==== PROVIDED MATERIAL ====

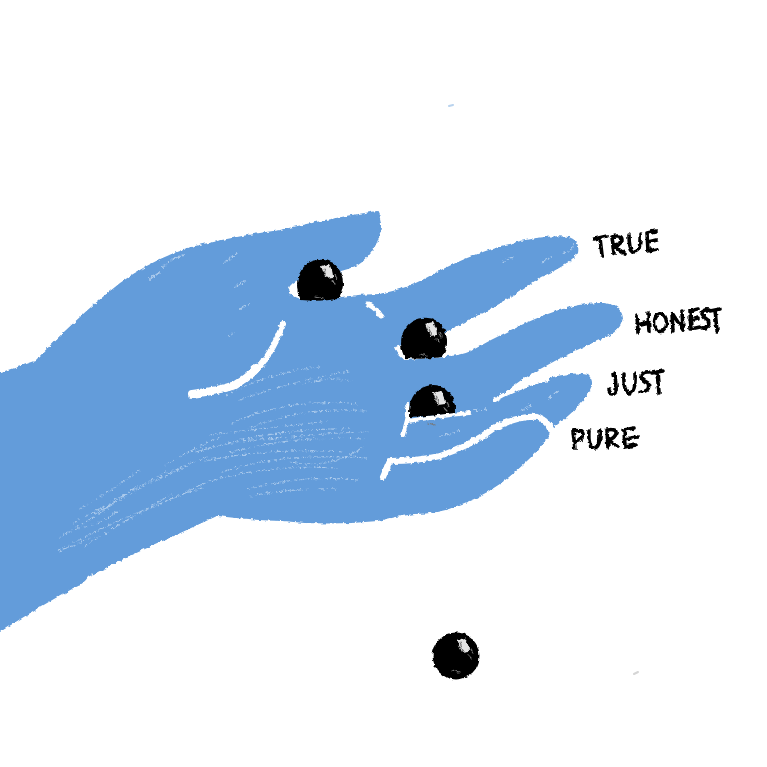
<!DOCTYPE html>
<html lang="en">
<head>
<meta charset="utf-8">
<title>True, honest, just, pure</title>
<style>
:root { --paper: #ffffff; --skin: #639cda; --chalk: #a9c9ec; --ink: #050505; --shine: #e4e4e4; }
html, body { margin: 0; background: var(--paper); }
body { width: 767px; height: 767px; overflow: hidden; }
svg { display: block; }
.hand { fill: var(--skin); }
.gap { fill: var(--paper); }
.crease { fill: none; stroke: var(--paper); stroke-width: 6; stroke-linecap: round; stroke-linejoin: round; }
.chalk { fill: none; stroke: var(--chalk); stroke-width: 1.2; stroke-linecap: round; }
.marble { fill: var(--ink); }
.shine { fill: var(--shine); }
.glint { fill: none; stroke: #777; stroke-width: 1.2; stroke-linecap: round; }
.word { fill: none; stroke: var(--ink); stroke-width: 3.6; stroke-linecap: round; stroke-linejoin: round; }
</style>
</head>
<body>
<svg width="767" height="767" viewBox="0 0 767 767" role="img" aria-label="An open blue hand dropping black marbles, its fingers labelled true, honest, just and pure">
  <defs>
    <filter id="crayon-edge" x="-5%" y="-5%" width="110%" height="110%">
      <feTurbulence type="fractalNoise" baseFrequency="0.22" numOctaves="2" seed="4" result="grain"/>
      <feDisplacementMap in="SourceGraphic" in2="grain" scale="4" xChannelSelector="R" yChannelSelector="G"/>
    </filter>
    <filter id="chalk-grain" x="-5%" y="-5%" width="110%" height="110%">
      <feTurbulence type="fractalNoise" baseFrequency="0.35" numOctaves="2" seed="9" result="grain"/>
      <feColorMatrix in="grain" values="0 0 0 0 0  0 0 0 0 0  0 0 0 0 0  9 0 0 0 -4" result="holes"/>
      <feComposite in="SourceGraphic" in2="holes" operator="in" result="broken"/>
      <feDisplacementMap in="broken" in2="grain" scale="4" xChannelSelector="R" yChannelSelector="G"/>
    </filter>
    <g id="marble-shine">
      <path class="shine" d="M1-16 9-18Q13-11 13-5L6-4Q3-10 1-16Z"/>
      <path class="glint" d="M4-13 7-5M12-1 15 2M15-7 17-3M-4 14 3 16"/>
    </g>
    <path id="marble-sunk" class="marble" d="M-19 18Q-25 7-22-5Q-16-21-2-22Q13-24 20-11Q27 3 18 17Q0 20-19 18Z"/>
  </defs>

  <g id="hand" filter="url(#crayon-edge)">
    <path class="hand" d="M-6 375Q18 367 35 361C60 335 88 308 120 283Q150 261 187 248Q235 236 280 230Q330 218 377 211Q383 221 380 234Q374 255 358 265Q349 269 341 271L341 297Q360 294 380 294Q405 289 424 279Q465 256 505 245Q545 234 569 237Q580 241 578 252Q571 264 541 277Q515 296 490 309Q467 321 446 332L446 356Q460 356 471 351Q500 334 535 319Q575 302 604 303Q622 305 623 319Q620 333 597 341Q555 359 520 381L494 400Q525 384 553 377Q576 371 588 375Q595 381 590 391Q578 410 553 428Q544 446 527 461Q497 491 462 504Q440 514 415 514Q397 516 378 521Q325 526 283 521Q250 520 217 516Q195 526 174 536Q130 555 88 577Q84 584 74 588Q40 606 0 632L-6 632Z"/>
    <path class="gap" d="M302 279Q290 282 288 290Q291 298 305 300L335 299 344 296 344 271Z"/>
    <path class="gap" d="M394 347Q397 357 405 360L446 357 446 333 424 340Z"/>
  </g>

  <g id="palm-creases" filter="url(#crayon-edge)">
    <path class="crease" stroke-width="5" d="M283 324C273 352 257 375 235 386Q217 392 192 394"/>
    <path class="crease" style="stroke-width:8" d="M192 394Q218 391 235 385Q247 378 256 368"/>
    <path class="crease" style="stroke-width:5" d="M368 304Q377 309 381 316"/>
    <path class="crease" style="stroke-width:4" d="M407 404Q409 412 407 420L403 435M408 421Q440 416 469 413"/>
    <path class="crease" d="M383 477 390 461Q418 461 440 456Q470 446 494 428Q520 415 538 417Q548 421 552 431"/>
    <path class="crease" style="stroke-width:4" d="M495 400Q520 385 548 379"/>
  </g>

  <g id="chalk-texture" filter="url(#chalk-grain)">
    <path class="chalk" d="M226 395Q270 372 320 367M240 400Q290 382 349 371M232 423Q290 397 358 404M244 431Q300 405 366 411M210 435Q265 428 330 421M222 445Q280 428 350 429M230 453Q290 435 364 439M205 461Q270 447 345 452M222 472Q280 452 368 458M210 481Q270 464 338 468M245 490Q300 474 358 480M250 496Q290 488 336 489M268 440Q315 433 368 432M196 452Q240 438 282 438M303 384Q328 376 352 381M290 462Q330 470 363 447"/>
    <path class="chalk" d="M60 537Q105 512 137 486M74 523Q115 500 166 472M62 549Q115 520 163 503M85 546Q120 524 172 494M95 514Q140 486 184 468M110 530Q160 500 202 488M78 510Q110 492 140 470M130 494Q175 468 207 457M58 551Q75 546 90 538M140 512Q175 498 207 482M165 465Q195 448 220 437M70 530Q95 528 120 510"/>
    <path class="chalk" style="stroke-width:2" d="M163 267Q172 258 184 255M150 279 160 272M224 263 237 253M235 287 247 280M241 308 249 304M229 336 234 332M503 263 513 257M541 263 551 257M563 254Q573 251 573 244M475 411 487 409M520 412 532 404M548 399 558 391M440 436 460 431"/>
  </g>

  <g id="marbles" filter="url(#crayon-edge)">
    <g transform="translate(320 282)"><use href="#marble-sunk"/><use href="#marble-shine"/></g>
    <g transform="translate(424 340)"><use href="#marble-sunk"/><use href="#marble-shine"/></g>
    <g transform="translate(432 405)"><path class="marble" d="M-23 12Q-24-8-12-16Q2-24 14-16Q24-8 23 8Q0 11-23 12Z"/><use href="#marble-shine" transform="translate(0 4)"/></g>
    <g transform="translate(456 656)"><circle class="marble" r="23.5"/><use href="#marble-shine"/></g>
  </g>

  <g id="finger-words" filter="url(#crayon-edge)">
    <path class="word" role="img" aria-label="TRUE" d="M594 239 607 236M600 238 602 255M612 237 614 254M612 237Q622 234 622 240Q621 245 614 246L625 254M629 235Q629 251 634 252Q641 252 640 234M647 233 648 251 657 249M647 233 656 231M648 242 656 240"/>
    <path class="word" role="img" aria-label="HONEST" d="M637 315 638 333M648 313 649 332M637 325 649 322M659 314Q653 318 655 326Q657 333 662 331Q668 327 666 319Q664 313 659 314M673 331 672 313 683 330 682 311M690 311 691 329 700 327M690 311 698 309M690 320 698 318M709 310Q702 309 702 314Q704 318 708 320Q711 327 703 328M710 311 720 309M715 310 717 331"/>
    <path class="word" role="img" aria-label="JUST" d="M614 374Q618 390 615 393Q611 396 609 390M624 374Q623 391 629 393Q636 393 635 373M649 372Q642 371 641 377Q643 381 648 383Q651 391 641 392M652 373 663 371M657 372 659 393"/>
    <path class="word" role="img" aria-label="PURE" d="M573 431 575 449M573 431Q584 429 583 436Q581 441 574 442M589 431Q588 447 594 448Q601 447 600 430M607 430 608 448M607 430Q617 428 616 434Q614 439 608 440L618 447M624 430 625 447 636 445M624 430 634 428M624 439 637 437"/>
  </g>

  <g id="stray-specks" stroke-width="2" stroke-linecap="round">
    <path stroke="#b9d3ee" d="M449 106 453 105"/>
    <path stroke="#d5d5d5" d="M634 674 638 672"/>
  </g>
</svg>
</body>
</html>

====

PROBLEM TO WORK ON → In the listing above, locate the line with "267Q172 258 184" and the line with "239 607 236M600", then extract exactly those lines and every line between them, and nothing more.

EXPECTED OUTPUT →
    <path class="chalk" style="stroke-width:2" d="M163 267Q172 258 184 255M150 279 160 272M224 263 237 253M235 287 247 280M241 308 249 304M229 336 234 332M503 263 513 257M541 263 551 257M563 254Q573 251 573 244M475 411 487 409M520 412 532 404M548 399 558 391M440 436 460 431"/>
  </g>

  <g id="marbles" filter="url(#crayon-edge)">
    <g transform="translate(320 282)"><use href="#marble-sunk"/><use href="#marble-shine"/></g>
    <g transform="translate(424 340)"><use href="#marble-sunk"/><use href="#marble-shine"/></g>
    <g transform="translate(432 405)"><path class="marble" d="M-23 12Q-24-8-12-16Q2-24 14-16Q24-8 23 8Q0 11-23 12Z"/><use href="#marble-shine" transform="translate(0 4)"/></g>
    <g transform="translate(456 656)"><circle class="marble" r="23.5"/><use href="#marble-shine"/></g>
  </g>

  <g id="finger-words" filter="url(#crayon-edge)">
    <path class="word" role="img" aria-label="TRUE" d="M594 239 607 236M600 238 602 255M612 237 614 254M612 237Q622 234 622 240Q621 245 614 246L625 254M629 235Q629 251 634 252Q641 252 640 234M647 233 648 251 657 249M647 233 656 231M648 242 656 240"/>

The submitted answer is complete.